Segment Start: Available data

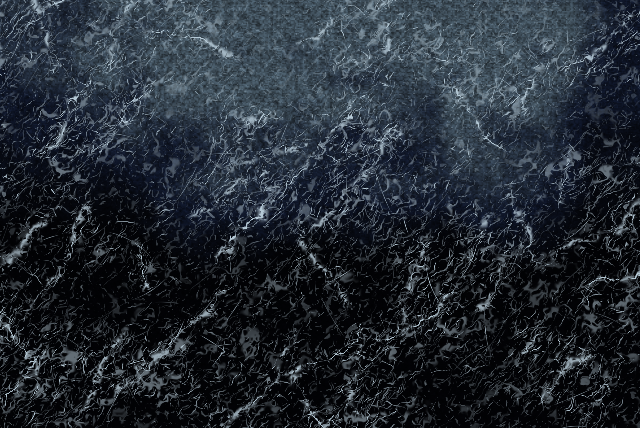
Give the GLSL for this texture, as a WebGL 1 fragment shader.

```glsl
precision highp float;
// Dark navy stone, paler toward the top, covered in icy scratches and ragged veins.
uniform vec2 u_resolution;

float hash(vec2 p) {
  return fract(sin(dot(p, vec2(127.1, 311.7))) * 43758.5453);
}

vec2 hash2(vec2 p) {
  return vec2(hash(p), hash(p + 57.3));
}

float noise(vec2 p) {
  vec2 i = floor(p), f = fract(p);
  f = f * f * (3.0 - 2.0 * f);
  return mix(mix(hash(i), hash(i + vec2(1.0, 0.0)), f.x),
             mix(hash(i + vec2(0.0, 1.0)), hash(i + 1.0), f.x), f.y);
}

float fbm(vec2 p) {
  float sum = 0.0, amp = 0.5;
  for (int i = 0; i < 5; i++) {
    sum += amp * noise(p);
    p = mat2(1.6, 1.2, -1.2, 1.6) * p + 7.1;
    amp *= 0.5;
  }
  return sum;
}

// Offset that makes straight strokes ragged.
vec2 wobble(vec2 p, float freq) {
  return vec2(noise(p * freq), noise(p * freq + 31.7)) - 0.5;
}

// One bent, tapered stroke per cell. Returns (line, soft halo).
vec2 strokes(vec2 p, float size, float width, float density, float seed) {
  float px = 1.0 / u_resolution.y;
  vec2 q = p / size, cell = floor(q), result = vec2(0.0);
  for (int j = -1; j <= 1; j++) {
    for (int i = -1; i <= 1; i++) {
      vec2 id = cell + vec2(float(i), float(j));
      vec2 place = hash2(id + seed);
      vec2 shape = hash2(id + seed + 17.3);
      vec2 look = hash2(id + seed + 41.9);
      float spread = fract(look.x * 7.0) - 0.5;
      float angle = 0.85 + spread * (shape.x > 0.6 ? 3.1 : 0.9);
      float c = cos(angle), s = sin(angle);
      vec2 d = mat2(c, -s, s, c) * (q - id - place);
      d.y += (shape.x - 0.5) * 0.5 * d.x * d.x;
      float along = abs(d.x) / (0.3 + 0.6 * shape.y);
      float dist = abs(d.y) * size;
      float w = width * (1.0 - 0.6 * along);
      float on = smoothstep(look.x - 0.06, look.x + 0.06, density)
               * (1.0 - smoothstep(0.7, 1.0, along));
      float line = 1.0 - smoothstep(w - 0.4 * px, w + 0.45 * px, dist);
      float bright = 0.3 + 0.7 * look.y * look.y;
      result = max(result, on * vec2(line * bright, exp(-dist / 0.016)));
    }
  }
  return result;
}

// Thin crooked hairlines where stretched noise crosses its middle value.
float hairlines(vec2 p, float freq, float width) {
  vec2 q = mat2(0.66, -0.75, 0.75, 0.66) * p * vec2(1.0);
  float n = noise(q * vec2(0.5, 1.2) * freq) + 0.35 * noise(q * freq * 2.7);
  float soft = freq / u_resolution.y;
  return 1.0 - smoothstep(width * freq, width * freq + soft, abs(n - 0.67));
}

void main() {
  vec2 uv = gl_FragCoord.xy / u_resolution;
  vec2 p = gl_FragCoord.xy / u_resolution.y;
  float cloud = fbm(p * 3.5);
  float mottle = fbm(p * 16.0 + 9.0);
  float grain = 0.55 * noise(p * 330.0) + 0.45 * noise(p * 140.0 + 3.0);

  // Backdrop: black below, slate above, darker at both sides
  float side = 1.0 - 0.65 * smoothstep(0.84, 0.94, uv.x + 0.15 * (cloud - 0.5))
             - 0.45 * (1.0 - smoothstep(0.0, 0.42, uv.x));
  float light = smoothstep(0.3, 0.98, uv.y + 0.35 * (cloud - 0.5)) * side;
  light *= 0.55 + 0.9 * mottle;
  vec3 color = mix(vec3(0.006, 0.008, 0.018), vec3(0.05, 0.075, 0.14),
                   smoothstep(0.03, 0.33, light));
  color = mix(color, vec3(0.24, 0.30, 0.345), smoothstep(0.26, 0.95, light));
  color *= 0.45 + 1.1 * grain;

  // Long ragged veins, broken along their length
  vec2 bent = p + 0.04 * wobble(p, 13.0) + 0.018 * wobble(p, 50.0)
            + 0.006 * wobble(p, 150.0);
  vec2 vein = strokes(bent, 0.26, 0.0019, 0.6, 3.0);
  vein = max(vein, strokes(bent + 0.4, 0.17, 0.0013, 0.5, 71.0));
  vein.x *= 0.45 + 0.9 * smoothstep(0.3, 0.6, noise(p * 45.0));

  // Fine scratches, gathered in patches and around the veins
  vec2 rough = p + 0.012 * wobble(p, 45.0) + 0.005 * wobble(p, 130.0);
  float patchy = smoothstep(0.28, 0.65, fbm(p * 7.0 + 20.0));
  float density = 0.2 + 0.6 * patchy + 0.5 * vein.y - 0.2 * light;
  float scratch = strokes(rough, 0.017, 0.0008, density, 11.0).x;
  scratch = max(scratch, strokes(rough + 0.13, 0.024, 0.0008, density, 23.0).x);
  scratch = max(scratch, strokes(rough + 0.29, 0.037, 0.0010, density, 37.0).x);
  scratch = max(scratch, strokes(p + 0.47, 0.075, 0.0008, density, 53.0).x);
  scratch *= (0.65 + 0.5 * vein.y + 0.35 * patchy) * (0.5 + 0.9 * noise(p * 75.0));

  // Crackle of hairlines, knotted tightly where veins run
  float gaps = smoothstep(0.4, 0.65, noise(p * 48.0 + 13.0));
  float crackle = hairlines(rough, 34.0, 0.0006) * gaps * (0.2 + 0.35 * patchy);
  float knot = hairlines(rough + 0.7, 75.0, 0.0010) * smoothstep(0.4, 0.95, vein.y);
  knot *= smoothstep(0.35, 0.65, noise(p * 24.0 + 4.0));

  // Tiny flecks
  float fleck = smoothstep(0.76, 0.92, noise(rough * 190.0)) * (0.25 + 0.6 * vein.y);

  float ice = max(max(scratch, vein.x), max(crackle, max(0.85 * knot, fleck)));
  color = mix(color, vec3(0.74, 0.82, 0.87), clamp(ice, 0.0, 1.0) * 0.95);
  gl_FragColor = vec4(color, 1.0);
}
```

Segment End: Available data

Required work. How many lines of the entries above hold the string "look"? Reply with the number alone.

Worked solution. 4